The memo comes the same week that officials in Orange County are publicly pushing back against the state law. On Tuesday, the Orange County Board of Supervisors voted to join the Trump administration in a lawsuit against the state of California challenging the legality of the sanctuary law.
And on Monday, Orange County Sheriff Sandra Hutchens announced her agency would begin publishing online the release dates of all inmates -- not just undocumented people -- in what she framed as a move that will let her office get around the sanctuary law, which she opposes.
That law, known as Senate Bill 54, took effect in January. It bars California law enforcement agencies from using their own resources to assist with immigration investigations, and prohibits sheriff's departments -- which run county jails in California -- from holding someone in jail past their release date at the request of U.S. Immigration and Customs Enforcement (ICE).
It also prohibits law enforcement agencies from providing personal information about an inmate to ICE unless that information is available to the public.
But in a nine-page bulletin released Wednesday, a deputy for Becerra -- a staunch defender of SB 54 -- wrote that "there is an important exception to this limitation on providing personal information."
"Federal law (8 U.S.C. §§ 1373, 1644) prohibits restrictions on the exchange of information regarding a person’s citizenship or immigration status, and all California law enforcement agencies should comply with these laws," wrote Kevin Gardner, chief of the attorney general's division of law enforcement.
That means that while local police and sheriff's offices' are barred from asking someone about their own immigration status, law enforcement can talk to ICE about that person's immigration status.
But they cannot provide any other information, such as a suspect's home address.
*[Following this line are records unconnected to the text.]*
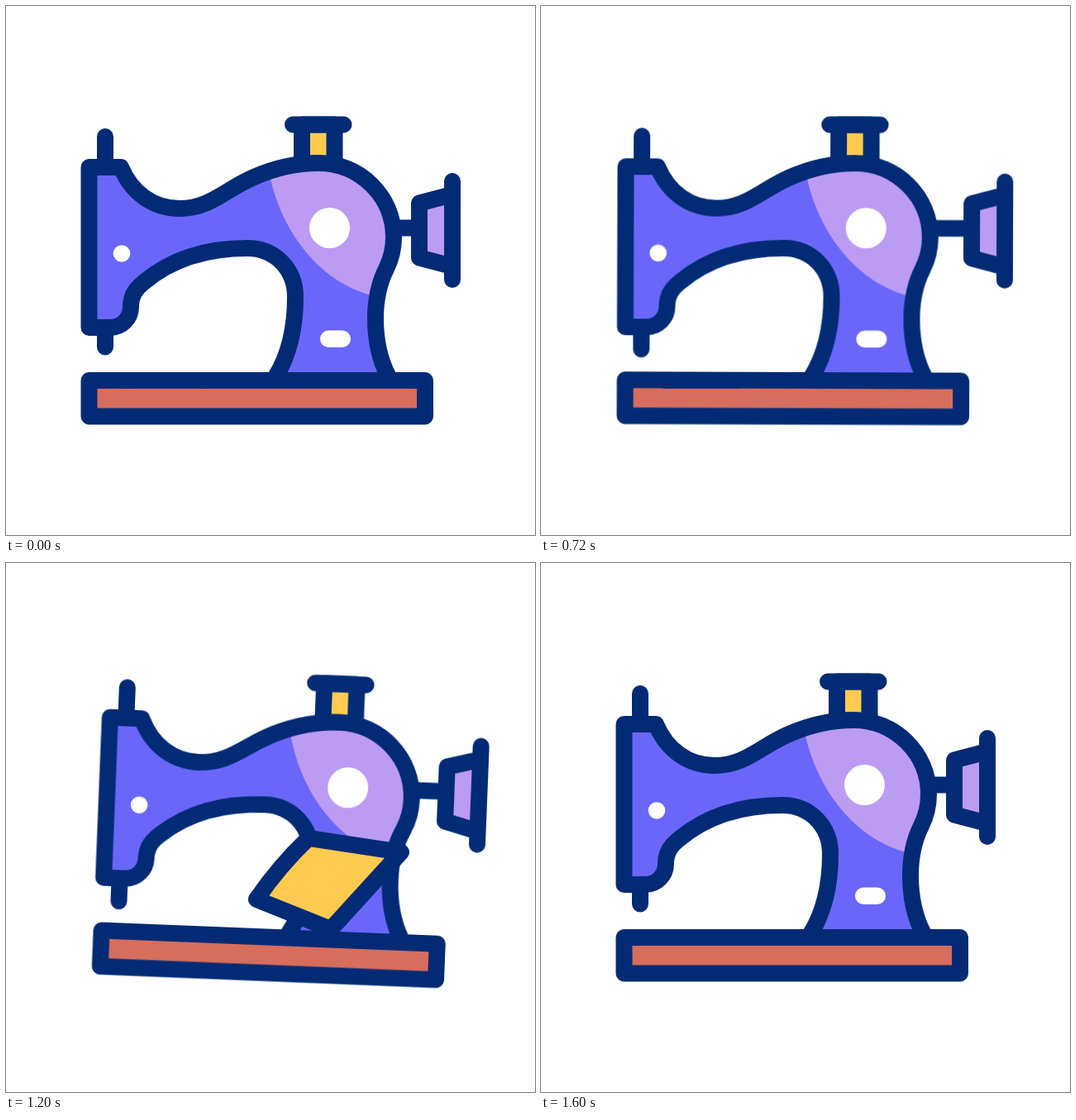
An HTML page for the animation above (1760 ms loop, 640 px wide and 640 px high).

```html
<!DOCTYPE html>
<html lang="en">
<head>
<meta charset="utf-8">
<title>Sewing machine</title>
<style>
  html, body { margin: 0; height: 100%; overflow: hidden; background: #fff; }
  svg { display: block; width: 100vw; height: 100vh; }

  .line { fill: none; stroke: #032b75; stroke-width: 20; stroke-linecap: round; stroke-linejoin: round; }
  .violet { fill: #6a66fa; }
  .lilac { fill: #bc9bf3; }
  .yellow { fill: #fecb50; }
  .red { fill: #d66d5d; }
  .white { fill: #fff; }

  .machine, .wheel, .needle, .cloth { animation: 1760ms ease-in-out infinite; }
  .machine { animation-name: tilt; transform-origin: 320px 827px; }
  .wheel { animation-name: pull; }
  .needle { animation-name: stitch; }
  .cloth { animation-name: fly; }

  @keyframes tilt {
    0%, 38.35% { transform: rotate(0deg); }
    52.84%, 61.93% { transform: rotate(2.83deg); }
    82.67%, 100% { transform: rotate(0deg); }
  }
  @keyframes pull {
    0%, 3.41% { transform: translateX(0); }
    46.59% { transform: translateX(20px); }
    90.9%, 100% { transform: translateX(0); }
  }
  @keyframes stitch {
    0%, 2.84%, 37.5%, 72.16%, 100% { transform: translateY(0); }
    20.17%, 54.83% { transform: translateY(41px); }
  }
  /* The cloth waits inside the base line, rises, then speeds off to the right. */
  @keyframes fly {
    0%, 42.05% {
      d: path("M172 453 L240 453 Q240 453 240 453 L150 453 Q160 453 172 453 Z");
      animation-timing-function: ease-in-out;
    }
    50% {
      d: path("M180 431 L256 437 Q257 441 255 445 L160 440 Q168 432 180 431 Z");
      animation-timing-function: cubic-bezier(.33, .1, .67, .44);
    }
    68.18% {
      d: path("M365 333 L477 350 Q434 397 392 443 L302 407 Q329 367 365 333 Z");
      animation-timing-function: cubic-bezier(.33, .28, .67, .61);
    }
    77.27% {
      d: path("M545 310 L657 317 Q654 382 576 432 L487 391 Q548 357 545 310 Z");
      animation-timing-function: linear;
    }
    85.23%, 100% {
      d: path("M755 300 L867 305 Q870 375 790 425 L700 383 Q762 345 755 300 Z");
    }
  }
</style>
</head>
<body>
<svg viewBox="0 0 640 640">
  <defs>
    <path id="body" d="M326 449 C342 423 350 388 350 352 C350 318 325 293 292 293
      C240 293 198 308 167 334 C157 342 151 350 151 364 C151 378 140 389 126 389
      L100.5 389 L100.5 195 L139 195 C152 226 178 245 210 245
      C247 245 265 222 300 207 C325 196 350 190 378 190
      C428 190 469 230 469 280 C469 295 466 306 460 318
      C451 336 447 357 447 378 C447 405 453 430 463 449"/>
    <clipPath id="inside"><use href="#body"/></clipPath>
  </defs>

  <g class="machine">
    <g class="wheel">
      <path class="line" d="M450 268.5 H500"/>
      <path class="line lilac" style="fill:#bc9bf3" d="M540 228 L500 238.5 V304.5 L540 315"/>
      <path class="line" d="M540 212 V331"/>
    </g>

    <path class="line" style="fill:#fecb50" d="M358 190 V143.5 H397.5 V190"/>
    <path class="line" d="M347 143.5 H408.5 M120 158 V190"/>
    <path class="line needle" d="M120 335 V412.5"/>

    <use href="#body" class="violet"/>
    <path class="lilac" clip-path="url(#inside)" d="M318 200 C331 268 375 333 445 351 H500 V170 H318 Z"/>
    <use href="#body" class="line"/>

    <circle class="white" cx="391.5" cy="268.5" r="24.5"/>
    <circle class="white" cx="140" cy="299.5" r="10.3"/>
    <rect class="white" x="380" y="392.5" width="37" height="20.5" rx="10.25"/>

    <rect class="line" style="fill:#d66d5d" x="100.5" y="453" width="406.5" height="43.5"/>
  </g>

  <path class="line cloth" style="fill:#fecb50" d="M172 453 L240 453 Q240 453 240 453 L150 453 Q160 453 172 453 Z"/>
</svg>
</body>
</html>
```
Gardner also provided clarity on the issue of when information about an inmate's release date can be made public, writing that law enforcement can provide ICE with that information only if the information is broadly available to the public.
The guidance indicates that sheriffs, such as Orange County's Hutchens, who have decided to post release date information about all inmates online, are following the law. Los Angeles County also does this.
In a written statement released Monday announcing why she is now publishing that information, Hutchens noted that while SB 54 prohibits the sheriff from communicating with ICE, it does not prevent her from sharing information more broadly with the public.
“SB 54 makes local law enforcement’s job more difficult and requires bureaucratic processes that could allow dangerous individuals to fall through the cracks of our justice system,” she stated. "My department, however, remains committed to cooperating fully with federal authorities in all areas where I have discretion to remove serious criminals from our community.”
The bulletin also stated that SB 54 does allow local law enforcement agencies to provide ICE with access to interview someone who's in custody so long as police inform that person of their legal rights.
“The guidance we’re issuing today simply gives our public safety authorities a clear sense of what the Values Act -- which works in concert not conflict with federal law -- requires. We’re not going to let the Trump administration coerce us into doing the federal government’s job of enforcing federal immigration law. We’re in the business of public safety, not deportation," Becerra said in a written statement.